Fitts' Law and edge-flipping in window managers
Simplified and summarized a lot, Fitts' Law says that the four of the five easiest locations to reach with the mouse are the four corners of the screen, because they require very little precision. (There's a lot more to it than just that, of course; see AskTog.)
A number of window managers, fvwm2 included, have virtual screens and a feature called 'edge flipping': if you move your cursor to a screen edge where there's another virtual screen beyond it and keep 'pushing', the window managers flip you to the next virtual screen. I'm pretty fond of this feature in fvwm2; it's especially handy when moving or resizing windows.

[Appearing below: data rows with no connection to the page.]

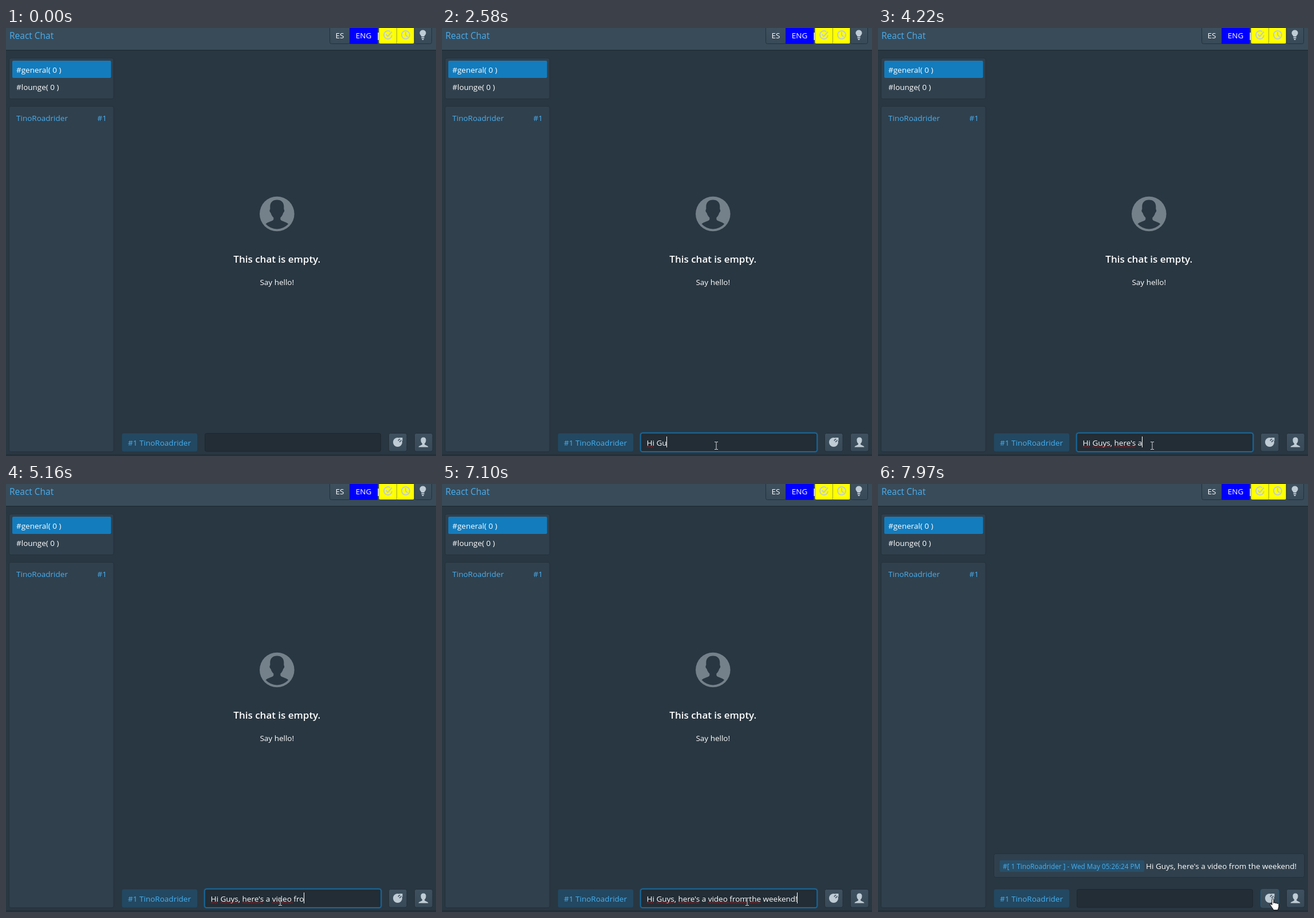
An HTML page that plays this animation: 751x746 px, repeating every 8 s.

```html
<!DOCTYPE html>
<html lang="en">
<head>
<meta charset="utf-8">
<title>React Chat</title>
<style>
  html, body { margin: 0; width: 100%; height: 100%; overflow: hidden; background: #293742; }
  svg { display: block; }
  text { font: 13.5px "Open Sans", "Noto Sans", sans-serif; fill: #fff; white-space: pre; }
  .link { fill: #48aff0; }
  .mid { text-anchor: middle; }
  .card { fill: #30404d; stroke: #222e37; stroke-opacity: .75; }
  .tag { fill: #137cbd; fill-opacity: .25; }
  .button { fill: url(#face); stroke: #24303a; }
  .icon { fill: #bfccd6; }
  .line { fill: none; stroke: #bfccd6; stroke-width: 2; }
  .cursor { fill: #fff; stroke: #000; stroke-linejoin: round; }
</style>
</head>
<body>
<svg width="751" height="746" viewBox="0 0 751 746">
  <defs>
    <linearGradient id="face" x2="0" y2="1">
      <stop stop-color="#3f515f"/><stop offset="1" stop-color="#384a57"/>
    </linearGradient>
    <path id="out" d="M686 720.500l5-5M687 715h4.500v4.500"/>
    <path id="stem" d="M-3-6.500h2.500l.500.500.500-.500h2.500M0-6v12M-3 6.500h2.500l.500-.500.500.500h2.500"/>
  </defs>
  <rect width="751" height="746" fill="#293742"/>
  <rect y="743" width="751" height="3" fill="#23303a"/>

  <!-- Header -->
  <rect width="751" height="38" fill="#394b59"/>
  <rect y="38" width="751" height="1" fill="#202b34"/>
  <rect y="39" width="751" height="1" fill="#25323c"/>
  <text class="link" x="6" y="19" style="font-size:15.5px">React Chat</text>
  <rect class="button" x="565.5" y="-6.5" width="35" height="34" rx="3"/>
  <rect x="600.5" y="-4.5" width="48.5" height="32" fill="#00f" stroke="#10161a" stroke-opacity=".4"/>
  <rect x="649.5" y="8" width="1.5" height="13" fill="#f5f8fa"/>
  <rect x="651.5" y="-4" width="61" height="31" rx="2" fill="#ff0"/>
  <rect x="682" width="1" height="27" fill="#9ca52c"/>
  <rect class="button" x="713.5" y="-6.5" width="30" height="34" rx="3"/>
  <text class="mid" x="583" y="18">ES</text>
  <text class="mid" x="624.5" y="18">ENG</text>
  <path class="line" d="M671 6.300A7 7 0 1 0 674 12.500M663.500 11l3.500 3.500 7-8"/>
  <path class="line" d="M705 12a7 7 0 1 1-14 0a7 7 0 1 1 14 0M698 7v5l3.500 3.500"/>
  <path class="icon" d="M725.500 15c0-2-3-3-3-6.500a5.500 5 0 0 1 11 0c0 3.500-3 4.500-3 6.500zM725.500 16h5v2h-5zM726 19h4l-1 2h-2z"/>

  <!-- Side panels -->
  <rect class="card" x="5.500" y="52.500" width="182.500" height="71" rx="3"/>
  <rect x="11" y="57" width="172.500" height="30" rx="2" fill="#137cbd"/>
  <text x="18" y="78">#general( 0 )</text>
  <text x="18" y="108">#lounge( 0 )</text>
  <rect class="card" x="5.500" y="136.500" width="182.500" height="602" rx="3"/>
  <text class="link" x="18" y="162">TinoRoadrider</text>
  <text class="link" x="176" y="162" text-anchor="end">#1</text>

  <!-- Chat area -->
  <g id="empty">
    <circle cx="473.300" cy="324" r="30.300" fill="#74818b"/>
    <path fill="#293742" d="M473.300 299.500c-7.500 0-12 4.500-12 11.500v5c-1.500 1-1 5 1 6 1 4 3 6.500 5 8.500v3c-1 3.500-10 4-13.800 8a26.500 26.500 0 0 0 39.600 0c-3.800-4-12.800-4.500-13.800-8v-3c2-2 4-4.500 5-8.500 2-1 2.500-5 1-6v-5c0-7-4.500-11.500-12-11.500z"/>
    <text class="mid" x="473.300" y="409" style="font-size:17px;font-weight:600">This chat is empty.</text>
    <text class="mid" x="473.300" y="448">Say hello!</text>
  </g>
  <g id="message">
    <rect class="card" x="202.500" y="644.500" width="542" height="41" rx="3"/>
    <rect class="tag" x="212.500" y="656" width="252.500" height="20" rx="2"/>
    <text class="link" x="218" y="671" style="font-size:11.75px">#[ 1 TinoRoadrider ] - Wed May 05:26:24 PM</text>
    <text x="468" y="671">Hi Guys, here's a video from the weekend!</text>
  </g>

  <!-- Composer -->
  <rect class="tag" x="202.500" y="706.500" width="131.500" height="31.500" rx="3"/>
  <text class="link mid" x="268" y="728">#1 TinoRoadrider</text>
  <rect x="347.500" y="706.500" width="307" height="31.500" rx="3" fill="#222d35" stroke="#1c262e"/>
  <g id="glow" fill="none" stroke="#137cbd">
    <rect x="346.500" y="705.500" width="309" height="33" rx="4" stroke-width="3" opacity=".3"/>
    <rect x="347" y="706" width="308" height="32.500" rx="3"/>
  </g>
  <text id="typed" x="357.500" y="728"></text>
  <path id="squiggle" fill="none" stroke="#c41e24" stroke-width=".8"/>
  <rect id="caret" y="712" width="1" height="19" fill="#fff"/>
  <rect id="send" class="button" x="668.500" y="706.500" width="31.500" height="31.500" rx="3"/>
  <circle class="icon" cx="684" cy="722" r="8"/>
  <use href="#out" fill="none" stroke="#3b4d5b" stroke-width="5"/>
  <use href="#out" class="line"/>
  <rect class="button" x="713.500" y="706.500" width="31.500" height="31.500" rx="3"/>
  <path class="icon" d="M729 713.500c-3 0-4.800 2-4.500 5 0 3 1 4.500 2.500 6v1c-1 2-6 2-6.500 5h17c-.500-3-5.500-3-6.500-5v-1c1.500-1.500 2.500-3 2.500-6 .300-3-1.500-5-4.500-5z"/>

  <!-- Pointers, each with its hot spot at 0,0 -->
  <g id="beam" fill="none">
    <use href="#stem" stroke="#161d22" stroke-width="2"/>
    <use href="#stem" stroke="#e4e8eb"/>
  </g>
  <path id="arrow" class="cursor" d="M0 0v16l4-3.500 2.500 6 2.500-1-2.500-6h5z"/>
  <path id="hand" class="cursor" d="M-1.500 1.500c0-2 3-2 3 0v6c.500-1.500 3-1.500 3 .500.500-1.500 3-1.200 3 .700.500-1.300 3-1 3 1v4c0 2-1.500 3-1.500 6h-8c0-2-2-3.500-3.500-6l-2-3c-.700-1.500 1-2.500 2.200-1.200l.800 1.200z"/>
</svg>
<script>
const LOOP = 8000;
const SENTENCE = "Hi Guys, here's a video from the weekend! ";
const MISSPELT = /\b\w[\w']+(?=[,!]? )/g;

// Runs of key presses: start time, time per key, characters reached
const RUNS = [
  [2110, 0, 1], [2270, 80, 3], [2500, 80, 5], [2740, 160, 7], [3440, 70, 9],
  [3670, 80, 13], [4070, 0, 15], [4220, 0, 17], [4300, 0, 18], [4450, 80, 25],
  [5080, 80, 27], [5310, 80, 34], [5940, 80, 36], [6170, 0, 37],
  [6320, 80, 40], [6790, 0, 41], [7580, 0, 42]
];
const CARET_ON = [[780, 1330], [1800, 7340], [7580, 7890]];
// Time, shape, x, y
const POINTER = [
  [0, ""], [140, "arrow", 655, 727], [220, "beam", 540, 724], [300, "beam", 479, 725],
  [460, "beam", 479, 727], [540, "beam", 479, 730], [1410, "beam", 479, 728],
  [7100, "beam", 533, 728], [7180, ""], [7660, "arrow", 695, 730], [7740, "hand", 689.5, 723]
];

const $ = id => document.getElementById(id);
const show = (id, on) => { $(id).style.display = on ? "" : "none"; };

function typedCount(t) {
  let count = 0;
  for (const [start, gap, end] of RUNS) {
    if (t < start) break;
    count = gap ? Math.min(end, count + 1 + Math.floor((t - start) / gap)) : end;
  }
  return count;
}

function drawInput(t) {
  const field = $("typed");
  const value = t < 7970 ? SENTENCE.slice(0, typedCount(t)) : "";
  if (field.textContent !== value) field.textContent = value;
  const xAfter = n => 357.5 + (n ? field.getSubStringLength(0, n) : 0);

  let waves = "";
  for (const { 0: word, index } of value.matchAll(MISSPELT)) {
    const left = xAfter(index), right = xAfter(index + word.length);
    waves += `M${left} 730.5` + "l2-1.5 2 1.5".repeat(Math.round((right - left) / 4));
  }
  $("squiggle").setAttribute("d", waves);
  $("caret").setAttribute("x", Math.floor(xAfter(value.length)));
  show("caret", CARET_ON.some(([on, off]) => t >= on && t < off));
}

function drawPointer(t) {
  const [, shape, x, y] = POINTER.findLast(step => t >= step[0]);
  for (const id of ["beam", "arrow", "hand"]) show(id, id === shape);
  if (shape) $(shape).setAttribute("transform", `translate(${x} ${y})`);
}

function draw() {
  const t = performance.now() % LOOP;
  const sent = t >= 7970;
  show("empty", !sent);
  show("message", sent);
  $("glow").style.opacity = t < 780 || sent ? 0 : t < 860 || t >= 7890 ? 0.5 : 1;
  $("send").style.stroke = t >= 7890 ? "#2b5a78" : "";
  drawInput(t);
  drawPointer(t);
  requestAnimationFrame(draw);
}
draw();
</script>
</body>
</html>
```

(fvwm2 has a similar feature for Xinerama split screens when placing windows, which is really convenient.)
I have recently come to realize that the problem with edge flipping is that it shoots Fitts' Law in the head. With edge flipping in effect, the corners are usually not easy targets, because shortly after you hit them you flip to a new screen (which generally moves your mouse, among other things).
(Worse, fvwm2's implementation actually steals the edge pixel, so even if you have a very long delay on the edge flipping feature it doesn't help.)
This explains why I like my top left virtual screen so much; I have some useful stuff parked in the top left corner of the screen and in the top left virtual screen, that corner is not stolen by edge flipping. I also suspect that it explains why Gnome and KDE don't have this feature, despite how convenient it looks. (Of course, another reason would be the potential for user confusion: 'suddenly all the windows on my screen disappeared! what happened?' At least with explicit virtual screens the user had to click on something to make all their windows vanish.)
This is kind of depressing, since a few years ago I tried to reorganize my screen layout to make better use of the corners (although I didn't entirely succeed even without edge flipping). I'm not sure what to do; perhaps I should turn off edge flipping entirely for a while and see how much I actually use it and how annoying it feels to live without it.
(Thinking of Fitts' Law also makes me wonder how well the common Gnome and KDE desktops are using the corners these days. I suppose I should experiment and find out.)